???????????????????????????????The goal of the WPRD was to invite farmers to depict the challenges they face in their every day work and to involve them in designing the research concepts, which will address those challenges, and develop tailored solutions. Using such an approach we furthermore want to create a channel for local knowledge to be fused with scientific conceptual thinking, thereby increasing the knowledge reservoir of academic research.

Thus on the 22nd of November 2014 ten farmers from the area of Morogoro, thirteen students and four lecturers of SUA arrived at the Farmer Training Centre (FTC) of SAT in Vianzi to join each other in identifying and addressing current challenges in sustainable agriculture. The WPRD, moderated by Prof. Matee, started off by focusing on identifying and analysing the problem areas, hereby giving farmers and students space to elaborate on the issues from their perspective and exchange views in small groups. The workshop proceeded with a deeper analysis of selected challenges in order to determine possible research topics, such as organic pesticides in crop and animal production, soil fertility and marketing development. As a result an initial project design was developed for each of the chosen research topics by interested students and farmers.

Five of the defined research topics will serve SUA students for their final theses, which they will further develop with the support of SAT and the farmers of the WPRD. The remaining topics will be advertised to be taken up by upcoming Master students. Moreover students and lecturers have had the opportunity to receive an account directly from the field whilst farmers have been able to voice their needs to the research community. “It is one thing to only receive your information from books and lectures and another to actually be on the farm and see how things work. You need both if you really want to understand what you have studied” explained a SUA student. Students feel they need to leave the classroom in order to understand their subject and lecturers agree that the same also applies to researchers. “In order to ensure the actual needs of this working area are addressed and the solutions developed in fact are of help, one needs to get involved with the appliers: the farmers” says Prof. Kilasara, soil scientist of SUA.
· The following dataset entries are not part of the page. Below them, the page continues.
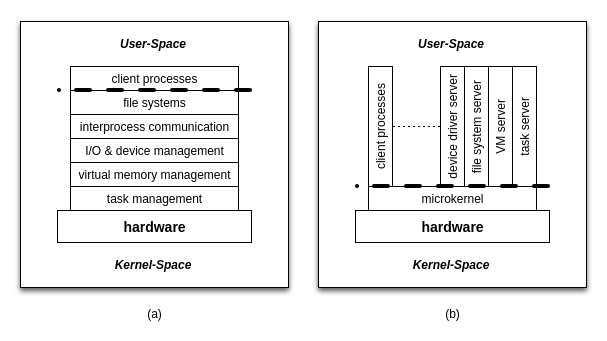
<!DOCTYPE html>
<html lang="en">
<head>
<meta charset="utf-8">
<title>Monolithic kernel and microkernel</title>
<style>
:root {
  --ink: #000;
  --paper: #fff;
  --shadow: rgba(0, 0, 0, .65);
}
* { box-sizing: border-box; margin: 0; }
body {
  width: 607px;
  height: 341px;
  overflow: hidden;
  padding: 21px 20px 0;
  display: flex;
  gap: 29px;
  background: var(--paper);
  color: var(--ink);
  font: 12px/1 "Liberation Sans", Arial, sans-serif;
}
figure { width: 269px; flex: none; }
.panel {
  height: 267px;
  border: 1px solid var(--ink);
  background: var(--paper);
  box-shadow: 0 3px 5px var(--shadow);
  display: flex;
  flex-direction: column;
  align-items: center;
}
.space {
  height: 44px;
  padding-right: 3px;
  display: flex;
  align-items: center;
  font-weight: bold;
  font-style: italic;
}
.stack { position: relative; width: 169px; height: 145px; }
.layer, .hardware, .server {
  border: 1px solid var(--ink);
  display: flex;
  align-items: center;
  justify-content: center;
  white-space: nowrap;
}
.layer { height: 25px; }
.layer + .layer, .servers + .layer { margin-top: -1px; }
.hardware {
  width: 195px;
  height: 33px;
  margin-top: -1px;
  font-size: 14px;
  font-weight: bold;
}
.servers { height: 121px; display: flex; }
.server { width: 25px; flex: none; }
.server + .server { margin-left: -1px; }
.server span { writing-mode: vertical-rl; transform: rotate(180deg); }
.more { width: 47px; height: 121px; flex: none; }
.more line { stroke: var(--ink); stroke-dasharray: 2 3; }
.boundary {
  position: absolute;
  left: -13px;
  width: 195px;
  height: 4px;
}
.boundary line {
  stroke: var(--ink);
  stroke-width: 4;
  stroke-linecap: round;
  stroke-dasharray: 14 18;
}
.below-clients { top: 22px; }
.above-microkernel { top: 118px; }
figcaption {
  height: 52px;
  display: flex;
  align-items: center;
  justify-content: center;
}
</style>
</head>
<body>
<figure>
  <div class="panel">
    <p class="space">User-Space</p>
    <div class="stack">
      <div class="layer">client processes</div>
      <div class="layer">file systems</div>
      <div class="layer">interprocess communication</div>
      <div class="layer">I/O &amp; device management</div>
      <div class="layer">virtual memory management</div>
      <div class="layer">task management</div>
      <svg class="boundary below-clients" viewBox="0 0 195 4" aria-hidden="true">
        <circle cx="2" cy="2" r="2"/>
        <line x1="19" y1="2" x2="193" y2="2"/>
      </svg>
    </div>
    <div class="hardware">hardware</div>
    <p class="space">Kernel-Space</p>
  </div>
  <figcaption>(a)</figcaption>
</figure>
<figure>
  <div class="panel">
    <p class="space">User-Space</p>
    <div class="stack">
      <div class="servers">
        <div class="server"><span>client processes</span></div>
        <svg class="more" viewBox="0 0 47 121" aria-hidden="true">
          <line x1="0" y1="60.5" x2="47" y2="60.5"/>
        </svg>
        <div class="server"><span>device driver server</span></div>
        <div class="server"><span>file system server</span></div>
        <div class="server"><span>VM server</span></div>
        <div class="server"><span>task server</span></div>
      </div>
      <div class="layer">microkernel</div>
      <svg class="boundary above-microkernel" viewBox="0 0 195 4" aria-hidden="true">
        <circle cx="2" cy="2" r="2"/>
        <line x1="19" y1="2" x2="193" y2="2"/>
      </svg>
    </div>
    <div class="hardware">hardware</div>
    <p class="space">Kernel-Space</p>
  </div>
  <figcaption>(b)</figcaption>
</figure>
</body>
</html>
Following such a successfully implemented workshop on participatory research design SAT will facilitate and monitor the research projects which will be conducted as a result of this workshop and will keep you informed about findings and results.

This has only been the start of what SAT intends to be a long-term project and we are looking forward to continue developing this concept of exchange between science and application in order to close the gap between research and application and facilitate the sustainable development of an agriculture that will contribute to food security.